We live in a curious time. Good people who are otherwise sane entertain the notions that Lee and Loughner embraced and acted on. Over against those notions they have some memory of the bloodsport of the 20th century and are keen to avoid it a second go around. What they don’t ask is: “Maybe it isn’t just one particular application of these beliefs that ought to be discredited… maybe the beliefs themselves should be chucked?”
Let us imagine that someone believed that all people with red hair should be killed because they aren’t really people. You talk to him. He’s a perfectly pleasant fellow. Very sane. “So, you aren’t going to actually kill any red haired people or advocate that others do?” you ask him. “Of course not,” he says. That’s a relief, of course. “Why believe it if you won’t carry it out?” you persist. “That would be horrible. I would feel terrible,” he says. “Hmmm,” you might say, “Perhaps the fact that you are deeply uncomfortable with wiping out those with red hair is because even though you say they aren’t people, in fact, you think they are. Why not then dispense with your belief that they aren’t really people?”
Something very much like this is at the root of much thinking among secular humanists. They don’t really believe what they’re saying. If they did, we’d all be in a lot of trouble and they’d probably go a little nuts.
|January 20, 2011||Posted by Anthony under apologetics, Blog, eugenics, evolution, Holocaust, human rights, morality, Papers, philosophy, politics, scientism, Secular Humanism, theology|
About five years ago I published a collection of essays that is no longer available for purchase. The collection is titled after the essay below. It is not, as far as I know, something I’ve published elsewhere. I was thinking of it recently and decided it should be dusted off. It seems as relevant today as when I first wrote it.
That Which Atheism Becomes
Some might say that I just like to argue. The truth is that I believe that ideas have consequences and some consequences are more severe than others. Arguing, or more precisely, debating, these ideas helps everyone on all sides of a position understand a position better. In theory, if you could of got Bin Laden to sit down to have a nice debate you could of aroused for him some of the critical consequences of his beliefs and demanded that before he acted on them he had a much firmer basis. According to many Muslims, such a basis does not exist. I will leave that issue to them to sort out. But Bin Laden does have this going for him: he takes a belief to its rational conclusion. There are many dangerous beliefs out there that people consider harmless simply because they aren’t taken to their rational conclusion.
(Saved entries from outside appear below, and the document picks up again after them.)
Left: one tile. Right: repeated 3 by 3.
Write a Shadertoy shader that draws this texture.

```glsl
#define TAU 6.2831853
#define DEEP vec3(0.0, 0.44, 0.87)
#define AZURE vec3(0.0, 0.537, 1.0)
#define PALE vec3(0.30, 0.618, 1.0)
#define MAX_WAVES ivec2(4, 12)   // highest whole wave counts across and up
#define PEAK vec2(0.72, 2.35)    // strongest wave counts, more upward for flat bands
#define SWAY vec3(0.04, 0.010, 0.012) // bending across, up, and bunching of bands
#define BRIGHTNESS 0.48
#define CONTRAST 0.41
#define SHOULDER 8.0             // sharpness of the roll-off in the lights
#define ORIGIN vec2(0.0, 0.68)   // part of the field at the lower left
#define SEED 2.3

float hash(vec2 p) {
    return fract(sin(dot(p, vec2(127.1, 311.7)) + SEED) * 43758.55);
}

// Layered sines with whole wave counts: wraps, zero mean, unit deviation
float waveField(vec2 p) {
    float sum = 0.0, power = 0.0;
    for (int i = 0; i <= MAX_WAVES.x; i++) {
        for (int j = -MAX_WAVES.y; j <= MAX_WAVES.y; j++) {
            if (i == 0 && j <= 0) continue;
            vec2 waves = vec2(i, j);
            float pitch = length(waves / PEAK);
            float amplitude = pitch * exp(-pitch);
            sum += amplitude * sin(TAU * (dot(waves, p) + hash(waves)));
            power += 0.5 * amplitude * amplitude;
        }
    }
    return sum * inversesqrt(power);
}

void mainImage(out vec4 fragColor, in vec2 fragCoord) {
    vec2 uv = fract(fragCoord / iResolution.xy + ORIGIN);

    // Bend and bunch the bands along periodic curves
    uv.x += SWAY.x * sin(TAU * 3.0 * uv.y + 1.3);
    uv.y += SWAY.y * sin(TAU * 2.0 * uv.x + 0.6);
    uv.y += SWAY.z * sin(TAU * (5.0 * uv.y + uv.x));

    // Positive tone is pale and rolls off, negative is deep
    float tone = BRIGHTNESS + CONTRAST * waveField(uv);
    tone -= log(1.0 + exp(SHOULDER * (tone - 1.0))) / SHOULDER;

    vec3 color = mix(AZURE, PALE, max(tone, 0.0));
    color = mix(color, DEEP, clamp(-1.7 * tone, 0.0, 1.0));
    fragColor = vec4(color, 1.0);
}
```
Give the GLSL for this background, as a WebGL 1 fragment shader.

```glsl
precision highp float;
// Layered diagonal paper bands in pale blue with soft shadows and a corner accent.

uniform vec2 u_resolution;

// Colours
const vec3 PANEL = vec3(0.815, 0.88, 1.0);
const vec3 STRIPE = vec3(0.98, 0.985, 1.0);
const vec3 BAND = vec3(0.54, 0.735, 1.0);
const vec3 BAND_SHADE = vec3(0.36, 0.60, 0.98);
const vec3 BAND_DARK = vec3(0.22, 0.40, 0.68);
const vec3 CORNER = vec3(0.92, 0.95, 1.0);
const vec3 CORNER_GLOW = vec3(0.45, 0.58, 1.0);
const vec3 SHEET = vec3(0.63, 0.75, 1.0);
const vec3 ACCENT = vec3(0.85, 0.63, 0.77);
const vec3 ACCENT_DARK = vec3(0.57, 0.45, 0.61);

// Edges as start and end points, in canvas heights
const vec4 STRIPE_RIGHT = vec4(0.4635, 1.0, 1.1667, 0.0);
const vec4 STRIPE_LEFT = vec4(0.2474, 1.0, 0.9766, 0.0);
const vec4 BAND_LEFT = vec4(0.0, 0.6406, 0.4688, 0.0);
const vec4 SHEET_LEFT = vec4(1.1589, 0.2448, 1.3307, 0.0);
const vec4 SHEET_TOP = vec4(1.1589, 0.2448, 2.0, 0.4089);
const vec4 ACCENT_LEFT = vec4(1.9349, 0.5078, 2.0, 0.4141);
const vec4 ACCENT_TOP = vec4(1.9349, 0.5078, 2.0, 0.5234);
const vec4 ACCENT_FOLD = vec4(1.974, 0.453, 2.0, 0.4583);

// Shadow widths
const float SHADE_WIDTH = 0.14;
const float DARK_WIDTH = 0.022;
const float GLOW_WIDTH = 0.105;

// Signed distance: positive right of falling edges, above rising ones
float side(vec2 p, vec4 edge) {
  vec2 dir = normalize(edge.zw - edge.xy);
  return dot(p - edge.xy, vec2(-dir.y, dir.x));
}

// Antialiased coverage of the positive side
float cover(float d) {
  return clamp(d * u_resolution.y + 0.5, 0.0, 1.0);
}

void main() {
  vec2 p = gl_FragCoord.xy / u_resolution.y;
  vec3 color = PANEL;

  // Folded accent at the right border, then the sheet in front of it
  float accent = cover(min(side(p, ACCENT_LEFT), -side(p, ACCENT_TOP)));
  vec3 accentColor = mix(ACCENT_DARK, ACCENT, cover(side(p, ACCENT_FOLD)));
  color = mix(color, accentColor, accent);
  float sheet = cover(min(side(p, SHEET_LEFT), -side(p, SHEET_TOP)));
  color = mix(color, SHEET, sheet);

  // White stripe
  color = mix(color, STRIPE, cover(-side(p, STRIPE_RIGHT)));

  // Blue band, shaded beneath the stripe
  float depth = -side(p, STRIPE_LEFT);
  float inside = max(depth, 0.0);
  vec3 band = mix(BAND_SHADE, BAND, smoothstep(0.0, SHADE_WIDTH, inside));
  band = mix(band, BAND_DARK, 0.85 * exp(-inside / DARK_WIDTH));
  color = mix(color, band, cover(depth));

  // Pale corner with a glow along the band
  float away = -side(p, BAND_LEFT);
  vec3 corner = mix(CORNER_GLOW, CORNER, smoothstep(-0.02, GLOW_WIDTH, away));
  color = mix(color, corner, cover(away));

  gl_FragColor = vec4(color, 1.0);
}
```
|January 7, 2011||Posted by Anthony under abortion, apologetics, atheism, Bible Reliability, Blog, Christianity and Culture, Creationism, eugenics, evolution, family, General, Global Warming, Holocaust, homosexuality, human rights, Jesus, Malthusians, morality, politics, pro-life, scientism, Secular Humanism, speaking engagements, theology|
Apologetics ministries tend to focus on issues such as God’s existence or the fact of the resurrection or the Bible’s reliability. These are all very important. Indeed, they bear directly on the issues at hand- for if there is no God, it obviously follows that we cannot be made by him in his image. Further, Jesus suffering, death, and resurrection on behalf of a fallen human race is an emphatic testament to how much God himself values each human life. Dispense with these, and there are ripples down the line.
There, however, is where I wish to make the point: there are ripples down the line.
Somewhere I read once that in the 1700s they went after God. In the 1800s, they went after Jesus. In the 1900s, they went after Man. The sequence is logical, rational, and predictable. One would like to think that they can dispense with God without there being practical effect, but the 1900s have shown otherwise.